Nancy Vestal, who’s known simply as “Nance” by her fellow competitors, truly came up through the ranks of Lynn bowling. Her parents, Robert and Janet Devost, bowled in the Greater Lynn Church League, and she began bowling out of King’s Lynn Lanes as a kid.
“My mom quit bowling when I was fairly young,” recalled Vestal. “She said she was going to quit if I got better than her and that didn’t take very long.”
A graduate of Lynn English High School, Vestal became dedicated to the sport and at the age of 20 she was so proficient that she joined the King’s Lynn team that competed in the North Shore Women’s Pro League. While at King’s Lynn Lanes, she met Lynn resident Millie Levin.
“Millie was the captain of my women’s pro team and she was the one who gave me some pointers that I would have never gotten otherwise without being in that league. She was just really instrumental in teaching me to get to the alleys early and warm up and do this, do that. She had an unbelievable influence on me.”
Vestal also credited two other Lynn bowling greats, Al Lacey and Jim Barber, for her progression in the sport.
“I have to give credit to Albie Lacey and Jimmy Barber because along my way, they’ve always helped me out – those two guys have always been great,” said Vestal. “They’ve taught me a lot of things like how to play shots and stuff like that. I’ve enjoyed my time at Lucky Strike Bowling Alleys.”
Vestal went big-time in 1988 when she topped the field at a Channel 5 TV rolloff at Bowl 76 in Peabody. She later qualified for television by winning a final rolloff in Framingham. She finished second a record 10 times.
“I came in second a lot and the reason I was second was because of Janet,” said Vestal. “It seemed every time I went some place she had already posted the winning score. There were so many good women bowlers out there, to make it on Channel 5 was just unbelievable.”
Vestal had to overcome injuries (she had surgeries on both knees and her right elbow) during her career. Elbow surgery interrupted the best year of her career in 1999. During that season, Vestal won two tour events, including one with a sizzling 1,305 score for ten strings.

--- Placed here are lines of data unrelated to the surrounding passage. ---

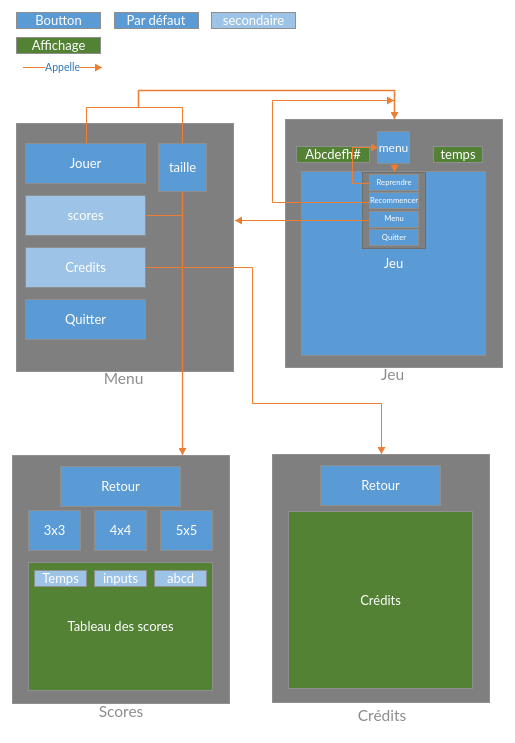
<!DOCTYPE html>
<html lang="fr">
<head>
<meta charset="utf-8">
<title>Schéma de navigation</title>
<style>
:root {
  --button: #5b9bd5;
  --secondary: #9dc3e6;
  --display: #548235;
  --screen: #7f7f7f;
  --edge: #8f8f8f;
  --caption: #8c8c8c;
  --link: #ed7d31;
  --link-label: #2e75b6;
}
* { box-sizing: border-box; margin: 0; padding: 0; }
html, body { width: 515px; height: 743px; overflow: hidden; background: #fff; }
body { position: relative; font: 13px/1 Lato, "Open Sans", sans-serif; color: #fff; }

.box { display: flex; align-items: center; justify-content: center; border: 1px solid var(--edge); background: var(--button); white-space: nowrap; overflow: hidden; }
.secondary { background: var(--secondary); }
.display { background: var(--display); }
.big { width: 121px; height: 41px; }

.legend { position: absolute; left: 16px; top: 12px; width: 280px; display: grid; grid-template-columns: repeat(3, 85px); gap: 8px 12.5px; }
.legend .box { height: 17px; }
.legend-link { position: absolute; left: 45px; top: 62px; width: 35px; text-align: center; font-size: 10.5px; color: var(--link-label); }

.screen { position: absolute; width: 218px; height: 249px; background: var(--screen); border: 1px solid var(--edge); }
.caption { position: absolute; left: 0; right: 0; top: 247px; text-align: center; font-size: 15.5px; color: var(--caption); }

.menu { left: 16px; top: 123px; padding: 19px 8px; display: flex; align-items: flex-start; gap: 12px; }
.menu .caption { left: -3px; }
.menu-list { display: grid; gap: 11px; }
.size { width: 49px; height: 49px; }

.game { left: 285px; top: 119px; }
.game > .box, .popup { position: absolute; }
.word { left: 10px; top: 26px; width: 74px; height: 17px; }
.timer { left: 147px; top: 26px; width: 50px; height: 17px; }
.open-menu { left: 91px; top: 11px; width: 33px; height: 33px; font-size: 12px; }
.board { left: 15px; top: 51px; width: 185px; height: 185px; }
.popup { left: 76px; top: 52px; width: 64px; height: 77px; padding: 1px 6px; background: var(--screen); border: 1px solid #6d6d6d; display: grid; grid-auto-rows: 17px; gap: 1.4px; font-size: 7.7px; }
.game .caption { left: -3px; }

.scores { left: 12px; top: 455px; padding: 10px 15px; }
.scores .big { margin-left: 32px; }
.grids { display: flex; gap: 13px; margin-top: 3px; }
.grids .box { width: 53px; height: 41px; }
.table { position: relative; width: 185px; height: 129px; margin-top: 11px; }
.columns { position: absolute; left: 5px; top: 7px; display: flex; gap: 7px; }
.columns .box { width: 53px; height: 17px; }
.scores .caption { top: 248px; }

.credits { left: 272px; top: 454px; padding: 10px 15px; }
.credits .big { margin-left: 32px; }
.credits-text { width: 185px; height: 178px; margin-top: 5px; }
.credits .caption { top: 253px; left: 2px; }

.links { position: absolute; left: 0; top: 0; }
</style>
</head>
<body>

<section class="legend">
  <div class="box">Boutton</div>
  <div class="box">Par défaut</div>
  <div class="box secondary">secondaire</div>
  <div class="box display">Affichage</div>
</section>
<p class="legend-link">Appelle</p>

<section class="screen menu">
  <div class="menu-list">
    <div class="box big">Jouer</div>
    <div class="box big secondary">scores</div>
    <div class="box big secondary">Credits</div>
    <div class="box big">Quitter</div>
  </div>
  <div class="box size">taille</div>
  <p class="caption">Menu</p>
</section>

<section class="screen game">
  <div class="box display word">Abcdefh#</div>
  <div class="box display timer">temps</div>
  <div class="box open-menu">menu</div>
  <div class="box board">Jeu</div>
  <div class="popup">
    <div class="box">Reprendre</div>
    <div class="box">Recommencer</div>
    <div class="box">Menu</div>
    <div class="box">Quitter</div>
  </div>
  <p class="caption">Jeu</p>
</section>

<section class="screen scores">
  <div class="box big">Retour</div>
  <div class="grids">
    <div class="box">3x3</div>
    <div class="box">4x4</div>
    <div class="box">5x5</div>
  </div>
  <div class="box display table">
    <div class="columns">
      <div class="box secondary">Temps</div>
      <div class="box secondary">inputs</div>
      <div class="box secondary">abcd</div>
    </div>
    Tableau des scores
  </div>
  <p class="caption">Scores</p>
</section>

<section class="screen credits">
  <div class="box big">Retour</div>
  <div class="box display credits-text">Crédits</div>
  <p class="caption">Crédits</p>
</section>

<svg class="links" width="515" height="743" viewBox="0 0 515 743" aria-hidden="true">
  <defs>
    <marker id="arrow" markerUnits="userSpaceOnUse" markerWidth="7" markerHeight="8" refX="7" refY="4" orient="auto">
      <polygon points="0,0 7,4 0,8" fill="#ed7d31"/>
    </marker>
  </defs>
  <g fill="none" stroke="var(--link)" stroke-width="1">
    <path d="M23 67.5H45"/>
    <path d="M80 67.5H102" marker-end="url(#arrow)"/>
    <path d="M86.5 143V107.5H182.5V143"/>
    <path d="M138.5 107V90.5H394.5V119" stroke-width="1.5" marker-end="url(#arrow)"/>
    <path d="M146 215.5H182.5"/>
    <path d="M182.5 192V455" stroke-width="1.3" marker-end="url(#arrow)"/>
    <path d="M146 267.5H252.5V403.5H381.5V454" marker-end="url(#arrow)"/>
    <path d="M369 202.5H272.5V100.5H394" marker-end="url(#arrow)"/>
    <path d="M369 220.5H235" marker-end="url(#arrow)"/>
    <path d="M369 183.5H352.5V147.5H378" marker-end="url(#arrow)"/>
    <path d="M394.5 164V172" marker-end="url(#arrow)"/>
  </g>
</svg>
</body>
</html>
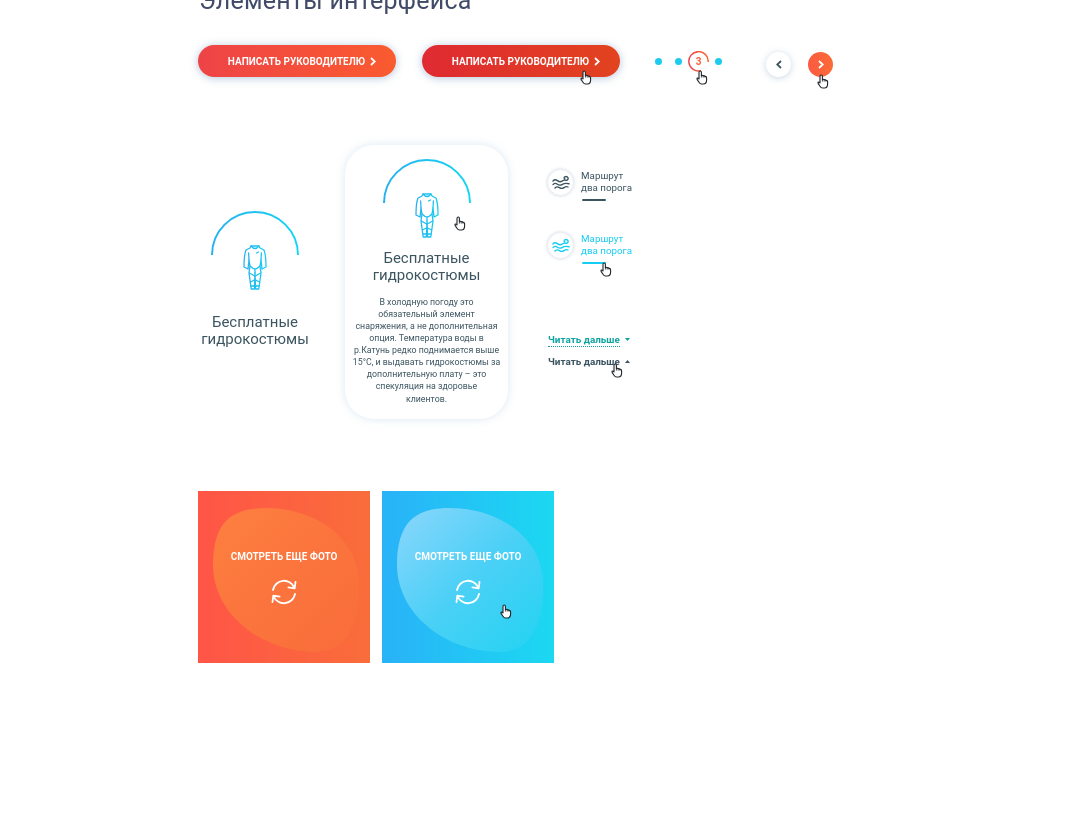
<!DOCTYPE html>
<html lang="ru">
<head>
<meta charset="utf-8">
<title>Элементы интерфейса</title>
<style>
:root {
  --ink: #414b68;
  --text: #3b5460;
  --cyan: #14cdf2;
  --sky: #28b0f0;
  --teal: #0fa3a0;
  --orange: #fa5f35;
  --white: #fff;
}
* { box-sizing: border-box; margin: 0; padding: 0; }
html, body { width: 1085px; height: 834px; overflow: hidden; background: var(--white); }
body { font-family: Roboto, "Open Sans", sans-serif; color: var(--text); }
a { color: inherit; text-decoration: none; }
svg { display: block; flex: none; }
.library { position: absolute; width: 0; height: 0; }
.ui-kit { width: 1085px; height: 834px; padding-left: 198px; overflow: hidden; }
.hovered { position: relative; }
.cursor { position: absolute; width: 12px; height: 15px; }

h1 {
  height: 52px; padding-left: 1px; line-height: 30px; text-indent: 0;
  font-size: 25px; font-weight: 400; letter-spacing: .25px; color: var(--ink);
  white-space: nowrap;
}
h1 span { display: block; margin-top: -7px; position: relative; top: -7px; }

.controls { display: flex; align-items: center; height: 32px; }
.button {
  display: flex; align-items: center; justify-content: center; gap: 5px;
  width: 198px; height: 32px; padding-left: 10px; border-radius: 16px;
  font-size: 10px; font-weight: 700; color: var(--white); white-space: nowrap;
  background: linear-gradient(90deg, #ee4347, #fa5b2f);
  box-shadow: 0 1px 8px rgba(70, 120, 170, .42);
}
.button + .button { margin-left: 26px; background: linear-gradient(90deg, #df2a32, #e2431f); }
.button .cursor { left: 158px; top: 25px; }

.pager { display: flex; align-items: center; gap: 6px; margin-left: 35px; }
.dot { width: 7px; height: 7px; border-radius: 50%; background: #1ccbee; }
.dot:first-child { margin-right: 7px; }
.page {
  display: flex; align-items: center; justify-content: center;
  width: 21px; height: 21px; font-size: 10px; font-weight: 700; color: var(--orange);
}
.page .ring { position: absolute; left: 0; top: 0; }
.page .cursor { left: 8px; top: 19px; }

.arrows { display: flex; gap: 17px; margin: 7px 0 0 44px; }
.arrow {
  display: flex; align-items: center; justify-content: center;
  width: 25px; height: 25px; border-radius: 50%; color: var(--text);
  background: var(--white); box-shadow: 0 1px 7px rgba(70, 110, 160, .28);
}
.arrow.next { color: var(--white); background: linear-gradient(90deg, #fb5a41, #fb6b38); box-shadow: none; }
.arrow .cursor { left: 9px; top: 22px; }

.features { display: flex; align-items: flex-start; height: 274px; margin-top: 68px; }
.feature { display: flex; flex-direction: column; align-items: center; width: 114px; padding-top: 65px; text-align: center; white-space: nowrap; }
.feature h2 { margin-top: 24px; font-size: 15px; line-height: 17.4px; font-weight: 400; }
.feature.card {
  width: 163px; height: 274px; margin-left: 33px; padding-top: 13px;
  border-radius: 29px; background: var(--white);
  box-shadow: 0 0 10px rgba(80, 140, 190, .2);
}
.card h2 { margin-top: 12px; }
.card p { margin-top: 11px; font-size: 8.8px; line-height: 12.1px; }
.card .cursor { left: 109px; top: 71px; }

.links { display: flex; flex-direction: column; align-items: flex-start; margin-left: 39px; padding-top: 24px; white-space: nowrap; }
.route { display: flex; gap: 7px; height: 34px; font-size: 9.8px; line-height: 11.5px; }
.route span { padding-top: 1px; }
.route span::after { content: ""; display: block; width: 24px; height: 2px; margin: 6px 0 0 1px; background: currentColor; border-radius: 1px; }
.route.hovered { margin-top: 29px; color: var(--cyan); }
.badge {
  display: flex; align-items: center; justify-content: center; flex: none;
  width: 27px; height: 27px; border-radius: 50%; border: 1px solid #e6eaef;
  box-shadow: 0 0 3px rgba(80, 110, 150, .28);
}
.route .cursor { left: 53px; top: 30px; }
.more { display: flex; align-items: center; gap: 5px; height: 12px; margin: 68px 0 0 1px; font-size: 9.9px; line-height: 12px; font-weight: 700; color: var(--teal); }
.more span { border-bottom: 1px dotted currentColor; padding-top: 1px; }
.more.hovered { margin-top: 10px; color: var(--text); }
.more.hovered span { border-color: transparent; }
.more .cursor { left: 63px; top: 7px; }

.tiles { display: flex; gap: 12px; margin-top: 72px; }
.tile {
  position: relative; display: flex; flex-direction: column; align-items: center;
  width: 172px; height: 172px; padding-top: 60px; gap: 15px;
  font-size: 10px; line-height: 12px; font-weight: 700; color: var(--white); white-space: nowrap;
  background: linear-gradient(90deg, #ff5547, #f96d3a);
}
.tile.blue { background: linear-gradient(90deg, #29b2f8, #1cd8f1); }
.tile .blob { position: absolute; left: 0; top: 0; }
.tile span, .tile .refresh { position: relative; }
.tile .cursor { left: 118px; top: 113px; }
</style>
</head>
<body>
<svg class="library" aria-hidden="true">
  <defs>
    <linearGradient id="arc-tone" gradientUnits="userSpaceOnUse" x1="2" y1="0" x2="88" y2="0">
      <stop offset="0" stop-color="#28b0f0"/><stop offset="1" stop-color="#14d6f3"/>
    </linearGradient>
    <linearGradient id="suit-tone" gradientUnits="userSpaceOnUse" x1="34" y1="0" x2="56" y2="0">
      <stop offset="0" stop-color="#28b0f0"/><stop offset="1" stop-color="#14cdf2"/>
    </linearGradient>
    <linearGradient id="ring-tone" x1="0" y1="0" x2="1" y2="0">
      <stop offset="0" stop-color="#ee4347"/><stop offset="1" stop-color="#fa6530"/>
    </linearGradient>
    <linearGradient id="orange-blob" x1="0" y1="0" x2="1" y2="1">
      <stop offset="0" stop-color="#fd8040"/><stop offset=".5" stop-color="#fb743d"/><stop offset="1" stop-color="#f96d3a"/>
    </linearGradient>
    <linearGradient id="blue-blob" x1="0" y1="0" x2="1" y2="1">
      <stop offset="0" stop-color="#8cd6fc"/><stop offset=".5" stop-color="#4bd0f6"/><stop offset="1" stop-color="#22d3f2"/>
    </linearGradient>
    <path id="blob-shape" d="M15 72C16 34 30 17 68 17C112 17 157 42 161 88C163 128 152 162 116 161C62 160 14 122 15 72Z"/>
    <symbol id="hand" viewBox="0 0 12 15">
      <path d="M3 9V2.5Q3 1 4.2 1T5.4 2.5V5.6Q6.4 4.8 7.2 5.8Q8.4 5.2 9 6.4Q10.6 6 10.6 7.8V10Q10.6 14 7.4 14H5.6Q4 14 3 12.2L1.2 9.6Q.6 8.2 1.6 8Q2.4 8 3 9Z" fill="#fff" stroke="#20262b" stroke-width="1.1" stroke-linejoin="round"/>
      <path d="M5.4 5.6V7.6M7.2 5.8V7.6M9 6.4V7.8" fill="none" stroke="#20262b" stroke-width=".8"/>
    </symbol>
    <symbol id="chevron" viewBox="0 0 6 9">
      <path d="M1 1L4.8 4.5L1 8" fill="none" stroke="currentColor" stroke-width="1.8"/>
    </symbol>
    <symbol id="wetsuit" viewBox="0 0 90 80">
      <path d="M2 45A43 43 0 0 1 88 45" fill="none" stroke="url(#arc-tone)" stroke-width="2"/>
      <g fill="none" stroke="url(#suit-tone)" stroke-width="1.3" stroke-linejoin="round" stroke-linecap="round">
        <path d="M41 36H49L50 38L54 40Q56 45 56 57L52 59L51 50L50 56L51 63L48.8 79H45.6L45 63L44.4 79H41.2L39 63L40 56L39 50L38 59L34 57Q34 45 36 40L40 38Z"/>
        <path d="M41 36Q45 41 49 36M39 50L38.6 43M51 50L51.4 43M40 56Q43 59 45 59Q47 59 50 56M45 59V63M39.4 63L44.6 66M50.6 63L45.4 66M40.4 72L44.4 70M49.6 72L45.6 70M41 76H44M46 76H49M46.5 43L48.5 42"/>
      </g>
    </symbol>
    <symbol id="wind" viewBox="0 0 18 16">
      <path d="M1 6Q3 3.8 5.4 5.6T10 6.2Q12 4.6 14 5.4Q16.6 4.8 16 2.8Q15 .8 12.8 1.8Q11.4 3 12.8 3.8M1 9.6Q3 7.4 5.4 9.2T10.4 9.4T17 8.8M3 13Q5 11 7.4 12.6T12 12.6T16 12" fill="none" stroke="currentColor" stroke-width="1.4" stroke-linecap="round"/>
    </symbol>
    <symbol id="refresh" viewBox="0 0 28 28">
      <path d="M3 12A11.2 11.2 0 0 1 24.5 10M25 16A11.2 11.2 0 0 1 3.5 18M25.5 4L24.7 10.4L18.4 9.4M2.5 24L3.3 17.6L9.6 18.6" fill="none" stroke="#fff" stroke-width="1.8" stroke-linecap="round" stroke-linejoin="round"/>
    </symbol>
  </defs>
</svg>

<main class="ui-kit">
  <h1><span>Элементы интерфейса</span></h1>

  <section class="controls">
    <a class="button" href="#">НАПИСАТЬ РУКОВОДИТЕЛЮ <svg width="6" height="9"><use href="#chevron"/></svg></a>
    <a class="button hovered" href="#">НАПИСАТЬ РУКОВОДИТЕЛЮ <svg width="6" height="9"><use href="#chevron"/></svg><svg class="cursor"><use href="#hand"/></svg></a>

    <nav class="pager">
      <a class="dot" href="#"></a>
      <a class="dot" href="#"></a>
      <a class="page hovered" href="#">
        <svg class="ring" width="21" height="21"><path d="M13 19.7A9.7 9.7 0 1 1 20.2 11" fill="none" stroke="url(#ring-tone)" stroke-width="1.5"/></svg>
        3
        <svg class="cursor"><use href="#hand"/></svg>
      </a>
      <a class="dot" href="#"></a>
    </nav>

    <nav class="arrows">
      <a class="arrow" href="#"><svg width="6" height="9"><use href="#chevron" transform="rotate(180 3 4.5)"/></svg></a>
      <a class="arrow next hovered" href="#"><svg width="6" height="9"><use href="#chevron"/></svg><svg class="cursor"><use href="#hand"/></svg></a>
    </nav>
  </section>

  <section class="features">
    <article class="feature">
      <svg width="90" height="80"><use href="#wetsuit"/></svg>
      <h2>Бесплатные<br>гидрокостюмы</h2>
    </article>

    <article class="feature card hovered">
      <svg width="90" height="80"><use href="#wetsuit"/></svg>
      <h2>Бесплатные<br>гидрокостюмы</h2>
      <p>В холодную погоду это<br>обязательный элемент<br>снаряжения, а не дополнительная<br>опция. Температура воды в<br>р.Катунь редко поднимается выше<br>15°C, и выдавать гидрокостюмы за<br>дополнительную плату – это<br>спекуляция на здоровье<br>клиентов.</p>
      <svg class="cursor"><use href="#hand"/></svg>
    </article>

    <div class="links">
      <a class="route" href="#">
        <i class="badge"><svg width="18" height="16"><use href="#wind"/></svg></i>
        <span>Маршрут<br>два порога</span>
      </a>
      <a class="route hovered" href="#">
        <i class="badge"><svg width="18" height="16"><use href="#wind"/></svg></i>
        <span>Маршрут<br>два порога</span>
        <svg class="cursor"><use href="#hand"/></svg>
      </a>
      <a class="more" href="#"><span>Читать дальше</span><svg width="6" height="4"><polygon points="0,0 5,0 2.5,3" fill="currentColor"/></svg></a>
      <a class="more hovered" href="#"><span>Читать дальше</span><svg width="6" height="4"><polygon points="0,3 5,3 2.5,0" fill="currentColor"/></svg><svg class="cursor"><use href="#hand"/></svg></a>
    </div>
  </section>

  <section class="tiles">
    <a class="tile" href="#">
      <svg class="blob" width="172" height="172"><use href="#blob-shape" fill="url(#orange-blob)"/></svg>
      <span>СМОТРЕТЬ ЕЩЕ ФОТО</span>
      <svg class="refresh" width="28" height="28"><use href="#refresh"/></svg>
    </a>
    <a class="tile blue" href="#">
      <svg class="blob" width="172" height="172"><use href="#blob-shape" fill="url(#blue-blob)"/></svg>
      <span>СМОТРЕТЬ ЕЩЕ ФОТО</span>
      <svg class="refresh" width="28" height="28"><use href="#refresh"/></svg>
      <svg class="cursor"><use href="#hand"/></svg>
    </a>
  </section>
</main>
</body>
</html>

“The whole time I was suffering with tendinitis in my right elbow that was almost incapacitating me at times,” said Vestal. “I was getting cortisone shots and right after that season was over, I had to undergo surgery to fix the elbow.”
Vestal’s career highs are symbolic of her Hall of Fame recognition: 189 (single); 454 (triple); 735 (five); and 1,305 (ten).
Nancy Vestal and her husband, Fred, have three children, Sarah, 26, Rebecca, 24, and Benjamin, 20, and two grandchildren.
“My mother, my husband, and my kids hopefully will all be there with me at the Hall of Fame Dinner,” said Vestal. “And I’m hoping my niece, Nicole McKeever, will be there as well.”
Vestal will be the only female inductee in this year’s class. Among the other honorees is Lynn resident Joseph Tavernese.
And Nance Vestal is still knocking the pins down in big numbers.
“I just threw a 631 the other day in the New Hampshire state championships,” said Vestal.
As she looks ahead to accepting the Hall of Fame award, she offers her gratitude to Janet Poch, the Stasia Czernicki of this generation.
“Janet is a phenomenal friend and the greatest bowler that I ever met,” said Vestal. “Tonimarie Baldinelli has always been my hero, but as far as Janet is concerned, there is nobody like her.”